**What you have to do**:
Take each line of the data that contains the string "distance" and copy it.

Source records
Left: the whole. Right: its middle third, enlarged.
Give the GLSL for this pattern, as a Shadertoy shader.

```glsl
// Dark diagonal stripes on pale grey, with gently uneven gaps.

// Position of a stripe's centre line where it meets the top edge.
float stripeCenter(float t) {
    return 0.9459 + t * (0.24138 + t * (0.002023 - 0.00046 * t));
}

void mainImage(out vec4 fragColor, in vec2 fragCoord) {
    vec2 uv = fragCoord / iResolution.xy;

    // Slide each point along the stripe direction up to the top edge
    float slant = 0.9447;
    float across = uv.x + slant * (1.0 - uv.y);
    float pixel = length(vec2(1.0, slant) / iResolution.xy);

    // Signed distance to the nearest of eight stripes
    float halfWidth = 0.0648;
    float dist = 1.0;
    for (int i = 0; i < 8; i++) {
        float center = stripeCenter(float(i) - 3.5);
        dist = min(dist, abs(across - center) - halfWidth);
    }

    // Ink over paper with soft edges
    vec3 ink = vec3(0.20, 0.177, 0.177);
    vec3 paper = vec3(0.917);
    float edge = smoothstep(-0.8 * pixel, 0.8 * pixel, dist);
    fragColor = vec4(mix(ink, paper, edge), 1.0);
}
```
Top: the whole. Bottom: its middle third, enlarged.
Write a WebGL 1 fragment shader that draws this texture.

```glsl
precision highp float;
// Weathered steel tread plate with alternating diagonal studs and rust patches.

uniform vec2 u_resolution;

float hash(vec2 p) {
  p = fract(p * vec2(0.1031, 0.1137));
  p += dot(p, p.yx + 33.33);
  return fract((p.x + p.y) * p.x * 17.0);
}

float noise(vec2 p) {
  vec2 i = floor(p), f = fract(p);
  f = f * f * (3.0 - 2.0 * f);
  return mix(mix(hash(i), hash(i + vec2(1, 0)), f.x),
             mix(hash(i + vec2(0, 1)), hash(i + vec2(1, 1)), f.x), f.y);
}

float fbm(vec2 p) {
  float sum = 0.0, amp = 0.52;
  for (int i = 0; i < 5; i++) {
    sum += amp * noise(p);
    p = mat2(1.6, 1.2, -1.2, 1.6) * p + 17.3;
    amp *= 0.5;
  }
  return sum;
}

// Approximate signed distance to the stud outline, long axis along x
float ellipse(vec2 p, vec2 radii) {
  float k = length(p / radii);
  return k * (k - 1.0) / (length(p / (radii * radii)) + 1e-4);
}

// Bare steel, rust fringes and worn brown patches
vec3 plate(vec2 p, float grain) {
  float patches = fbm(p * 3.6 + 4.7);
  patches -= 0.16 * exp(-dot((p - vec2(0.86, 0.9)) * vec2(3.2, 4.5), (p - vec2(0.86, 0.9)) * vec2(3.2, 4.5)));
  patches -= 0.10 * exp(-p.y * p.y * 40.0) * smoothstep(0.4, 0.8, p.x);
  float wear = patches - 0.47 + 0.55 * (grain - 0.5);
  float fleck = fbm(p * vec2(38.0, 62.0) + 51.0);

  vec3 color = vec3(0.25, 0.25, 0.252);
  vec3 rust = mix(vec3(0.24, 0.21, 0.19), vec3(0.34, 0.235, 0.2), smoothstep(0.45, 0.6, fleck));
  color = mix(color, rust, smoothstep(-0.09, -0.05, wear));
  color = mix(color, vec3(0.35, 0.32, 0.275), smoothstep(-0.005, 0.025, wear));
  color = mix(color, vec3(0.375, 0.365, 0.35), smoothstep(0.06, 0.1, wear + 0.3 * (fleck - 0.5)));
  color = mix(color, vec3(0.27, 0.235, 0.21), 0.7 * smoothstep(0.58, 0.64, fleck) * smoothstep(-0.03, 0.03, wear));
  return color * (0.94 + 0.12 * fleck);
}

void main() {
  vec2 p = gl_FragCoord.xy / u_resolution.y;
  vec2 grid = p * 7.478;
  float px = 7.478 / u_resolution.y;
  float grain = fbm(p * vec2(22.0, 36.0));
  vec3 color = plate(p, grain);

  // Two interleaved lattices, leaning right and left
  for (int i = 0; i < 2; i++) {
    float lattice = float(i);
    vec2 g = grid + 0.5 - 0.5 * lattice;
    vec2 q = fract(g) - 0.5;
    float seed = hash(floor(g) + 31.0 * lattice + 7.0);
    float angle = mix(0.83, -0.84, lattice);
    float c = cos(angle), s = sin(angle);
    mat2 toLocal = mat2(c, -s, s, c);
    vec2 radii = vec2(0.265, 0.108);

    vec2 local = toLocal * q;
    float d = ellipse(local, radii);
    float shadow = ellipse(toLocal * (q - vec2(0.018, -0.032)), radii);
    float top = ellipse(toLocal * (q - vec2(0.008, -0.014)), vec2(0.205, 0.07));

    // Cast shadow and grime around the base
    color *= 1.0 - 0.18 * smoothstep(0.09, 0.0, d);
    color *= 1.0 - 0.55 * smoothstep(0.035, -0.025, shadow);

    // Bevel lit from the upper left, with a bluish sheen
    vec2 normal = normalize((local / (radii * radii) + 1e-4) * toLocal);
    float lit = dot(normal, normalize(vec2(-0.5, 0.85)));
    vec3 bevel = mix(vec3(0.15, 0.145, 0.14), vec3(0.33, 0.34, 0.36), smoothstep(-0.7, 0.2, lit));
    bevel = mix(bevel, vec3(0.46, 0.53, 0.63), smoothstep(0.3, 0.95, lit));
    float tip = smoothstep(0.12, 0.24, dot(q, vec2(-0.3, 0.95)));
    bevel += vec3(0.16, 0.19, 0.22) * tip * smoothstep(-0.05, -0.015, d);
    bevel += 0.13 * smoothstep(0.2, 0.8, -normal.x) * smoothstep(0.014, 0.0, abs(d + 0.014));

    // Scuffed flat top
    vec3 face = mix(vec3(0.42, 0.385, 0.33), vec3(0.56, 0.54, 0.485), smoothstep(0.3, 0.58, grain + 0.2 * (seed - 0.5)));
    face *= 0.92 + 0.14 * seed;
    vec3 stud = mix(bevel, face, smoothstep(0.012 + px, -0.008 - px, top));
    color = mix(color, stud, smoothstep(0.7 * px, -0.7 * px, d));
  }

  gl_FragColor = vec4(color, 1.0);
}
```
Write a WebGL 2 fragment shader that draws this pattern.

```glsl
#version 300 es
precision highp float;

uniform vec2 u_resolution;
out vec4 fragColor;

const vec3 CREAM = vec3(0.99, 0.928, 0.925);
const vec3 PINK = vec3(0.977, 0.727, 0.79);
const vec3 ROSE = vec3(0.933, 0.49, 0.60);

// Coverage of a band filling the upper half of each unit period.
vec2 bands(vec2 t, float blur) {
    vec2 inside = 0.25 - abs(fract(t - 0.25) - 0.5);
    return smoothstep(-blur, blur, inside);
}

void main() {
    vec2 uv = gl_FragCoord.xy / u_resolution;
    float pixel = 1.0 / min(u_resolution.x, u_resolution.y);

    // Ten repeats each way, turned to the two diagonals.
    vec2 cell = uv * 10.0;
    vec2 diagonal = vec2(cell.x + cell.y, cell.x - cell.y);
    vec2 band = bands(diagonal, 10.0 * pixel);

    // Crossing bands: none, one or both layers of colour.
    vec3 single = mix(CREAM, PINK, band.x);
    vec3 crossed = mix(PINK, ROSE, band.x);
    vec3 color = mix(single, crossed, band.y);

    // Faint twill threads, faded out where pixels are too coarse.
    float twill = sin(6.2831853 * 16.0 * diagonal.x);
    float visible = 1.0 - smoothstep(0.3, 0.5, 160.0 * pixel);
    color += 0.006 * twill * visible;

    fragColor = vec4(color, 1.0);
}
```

**Your response**:
    // Signed distance to the nearest of eight stripes
// Approximate signed distance to the stud outline, long axis along x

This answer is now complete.